• [WHAT YOU NEED TO DO]: Compute how many lines in the records below contain the string "group" and give that number without other output.

• [Saved entries]:
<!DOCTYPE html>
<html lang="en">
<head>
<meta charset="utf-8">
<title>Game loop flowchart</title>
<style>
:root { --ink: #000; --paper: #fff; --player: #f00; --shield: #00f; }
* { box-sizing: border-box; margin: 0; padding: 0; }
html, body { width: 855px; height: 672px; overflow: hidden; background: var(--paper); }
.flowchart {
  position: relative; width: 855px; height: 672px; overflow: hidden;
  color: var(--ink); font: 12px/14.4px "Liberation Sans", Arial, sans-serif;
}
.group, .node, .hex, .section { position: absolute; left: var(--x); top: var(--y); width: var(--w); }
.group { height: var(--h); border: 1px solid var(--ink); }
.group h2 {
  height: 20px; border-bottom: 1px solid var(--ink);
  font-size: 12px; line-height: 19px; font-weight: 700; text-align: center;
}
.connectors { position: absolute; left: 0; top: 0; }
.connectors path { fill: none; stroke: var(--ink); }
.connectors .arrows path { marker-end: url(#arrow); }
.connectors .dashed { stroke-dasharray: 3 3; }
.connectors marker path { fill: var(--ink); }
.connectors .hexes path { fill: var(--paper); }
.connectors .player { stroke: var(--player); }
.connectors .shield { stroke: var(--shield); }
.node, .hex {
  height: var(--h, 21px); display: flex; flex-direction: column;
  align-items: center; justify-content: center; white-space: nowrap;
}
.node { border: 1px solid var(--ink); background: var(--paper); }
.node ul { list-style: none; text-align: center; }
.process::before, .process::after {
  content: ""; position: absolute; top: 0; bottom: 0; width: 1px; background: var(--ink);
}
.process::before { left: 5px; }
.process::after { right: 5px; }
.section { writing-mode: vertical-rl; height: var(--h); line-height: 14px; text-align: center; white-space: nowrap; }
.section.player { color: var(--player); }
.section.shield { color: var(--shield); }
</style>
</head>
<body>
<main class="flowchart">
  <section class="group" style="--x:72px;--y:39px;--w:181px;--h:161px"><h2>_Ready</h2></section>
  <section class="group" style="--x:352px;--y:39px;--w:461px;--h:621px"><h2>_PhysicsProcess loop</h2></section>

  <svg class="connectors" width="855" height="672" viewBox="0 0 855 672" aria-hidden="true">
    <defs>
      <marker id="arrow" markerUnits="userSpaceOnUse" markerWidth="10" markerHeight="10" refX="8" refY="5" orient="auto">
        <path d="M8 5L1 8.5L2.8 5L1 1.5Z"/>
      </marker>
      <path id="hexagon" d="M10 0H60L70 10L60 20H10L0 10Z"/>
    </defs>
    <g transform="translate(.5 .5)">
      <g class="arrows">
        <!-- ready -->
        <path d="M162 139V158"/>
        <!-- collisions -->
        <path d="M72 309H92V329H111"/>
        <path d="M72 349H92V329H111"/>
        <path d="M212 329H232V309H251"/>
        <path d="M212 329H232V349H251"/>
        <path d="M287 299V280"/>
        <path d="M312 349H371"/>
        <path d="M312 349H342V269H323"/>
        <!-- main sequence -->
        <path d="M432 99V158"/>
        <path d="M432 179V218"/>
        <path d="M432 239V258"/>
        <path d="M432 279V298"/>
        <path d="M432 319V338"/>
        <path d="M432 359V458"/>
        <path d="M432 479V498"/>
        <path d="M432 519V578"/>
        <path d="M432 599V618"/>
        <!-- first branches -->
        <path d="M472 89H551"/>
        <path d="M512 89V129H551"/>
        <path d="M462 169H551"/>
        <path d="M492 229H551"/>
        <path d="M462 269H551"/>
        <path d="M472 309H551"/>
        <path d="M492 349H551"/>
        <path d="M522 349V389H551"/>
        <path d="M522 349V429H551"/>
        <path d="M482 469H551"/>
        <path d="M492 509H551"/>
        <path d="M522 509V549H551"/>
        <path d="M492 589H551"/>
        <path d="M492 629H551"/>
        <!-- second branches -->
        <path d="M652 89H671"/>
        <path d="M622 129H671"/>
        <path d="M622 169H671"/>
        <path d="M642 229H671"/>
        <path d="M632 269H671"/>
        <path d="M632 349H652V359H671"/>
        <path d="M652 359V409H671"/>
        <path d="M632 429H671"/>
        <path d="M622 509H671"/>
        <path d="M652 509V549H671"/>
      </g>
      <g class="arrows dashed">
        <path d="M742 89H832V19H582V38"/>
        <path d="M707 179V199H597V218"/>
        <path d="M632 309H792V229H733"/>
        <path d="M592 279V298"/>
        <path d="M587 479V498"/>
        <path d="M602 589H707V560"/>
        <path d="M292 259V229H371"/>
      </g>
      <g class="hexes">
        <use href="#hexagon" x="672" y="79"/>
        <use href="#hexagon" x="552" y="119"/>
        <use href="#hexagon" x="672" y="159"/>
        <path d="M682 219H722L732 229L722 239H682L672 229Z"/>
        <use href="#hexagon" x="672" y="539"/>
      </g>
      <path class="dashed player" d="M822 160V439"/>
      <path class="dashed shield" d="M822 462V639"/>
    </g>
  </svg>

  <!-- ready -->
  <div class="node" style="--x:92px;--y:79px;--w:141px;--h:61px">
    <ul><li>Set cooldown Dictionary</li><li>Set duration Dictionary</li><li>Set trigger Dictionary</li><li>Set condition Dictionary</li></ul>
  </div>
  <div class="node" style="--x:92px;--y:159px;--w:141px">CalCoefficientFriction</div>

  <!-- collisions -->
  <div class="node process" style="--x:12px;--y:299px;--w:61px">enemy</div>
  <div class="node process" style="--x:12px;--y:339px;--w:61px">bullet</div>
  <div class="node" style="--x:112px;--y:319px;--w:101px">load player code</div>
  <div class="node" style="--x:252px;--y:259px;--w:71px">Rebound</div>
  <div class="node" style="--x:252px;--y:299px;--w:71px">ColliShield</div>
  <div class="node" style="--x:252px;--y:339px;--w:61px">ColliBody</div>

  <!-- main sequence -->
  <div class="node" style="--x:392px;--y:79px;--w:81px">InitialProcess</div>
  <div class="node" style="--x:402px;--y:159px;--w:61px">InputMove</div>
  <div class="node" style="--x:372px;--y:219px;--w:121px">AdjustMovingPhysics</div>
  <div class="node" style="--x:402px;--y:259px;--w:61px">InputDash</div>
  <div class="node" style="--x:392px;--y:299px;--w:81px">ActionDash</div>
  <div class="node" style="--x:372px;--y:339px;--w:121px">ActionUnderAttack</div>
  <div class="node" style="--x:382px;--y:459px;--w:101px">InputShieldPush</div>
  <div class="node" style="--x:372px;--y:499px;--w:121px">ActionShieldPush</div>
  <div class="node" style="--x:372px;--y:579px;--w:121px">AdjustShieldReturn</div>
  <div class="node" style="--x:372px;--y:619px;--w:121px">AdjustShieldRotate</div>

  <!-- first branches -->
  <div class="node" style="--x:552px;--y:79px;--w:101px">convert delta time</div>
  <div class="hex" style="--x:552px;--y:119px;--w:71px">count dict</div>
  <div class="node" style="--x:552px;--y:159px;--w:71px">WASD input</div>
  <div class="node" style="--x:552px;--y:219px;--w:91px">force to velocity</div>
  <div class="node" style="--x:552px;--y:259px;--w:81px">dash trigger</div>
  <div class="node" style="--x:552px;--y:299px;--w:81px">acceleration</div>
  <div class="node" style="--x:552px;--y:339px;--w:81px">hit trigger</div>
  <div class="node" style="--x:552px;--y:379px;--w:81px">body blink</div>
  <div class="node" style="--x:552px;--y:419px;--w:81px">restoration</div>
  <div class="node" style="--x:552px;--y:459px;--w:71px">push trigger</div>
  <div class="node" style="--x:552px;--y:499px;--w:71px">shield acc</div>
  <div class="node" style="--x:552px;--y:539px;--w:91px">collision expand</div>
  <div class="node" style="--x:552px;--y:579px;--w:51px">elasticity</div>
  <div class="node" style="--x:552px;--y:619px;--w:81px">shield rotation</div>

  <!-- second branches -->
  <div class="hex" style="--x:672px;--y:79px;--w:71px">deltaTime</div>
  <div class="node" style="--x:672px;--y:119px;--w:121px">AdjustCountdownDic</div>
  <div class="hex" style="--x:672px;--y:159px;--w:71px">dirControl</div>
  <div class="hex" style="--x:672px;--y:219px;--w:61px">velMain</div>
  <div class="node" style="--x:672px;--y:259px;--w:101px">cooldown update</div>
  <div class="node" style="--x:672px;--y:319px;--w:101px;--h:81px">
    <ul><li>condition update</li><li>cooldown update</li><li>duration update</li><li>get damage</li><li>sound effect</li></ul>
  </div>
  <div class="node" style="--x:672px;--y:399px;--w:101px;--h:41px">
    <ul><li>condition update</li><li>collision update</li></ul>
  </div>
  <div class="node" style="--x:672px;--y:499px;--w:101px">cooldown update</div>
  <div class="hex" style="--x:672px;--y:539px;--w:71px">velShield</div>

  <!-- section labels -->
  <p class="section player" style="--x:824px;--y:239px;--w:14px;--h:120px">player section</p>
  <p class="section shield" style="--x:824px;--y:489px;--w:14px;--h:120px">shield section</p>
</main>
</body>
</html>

• [RESULT FOR THIS TASK]: 5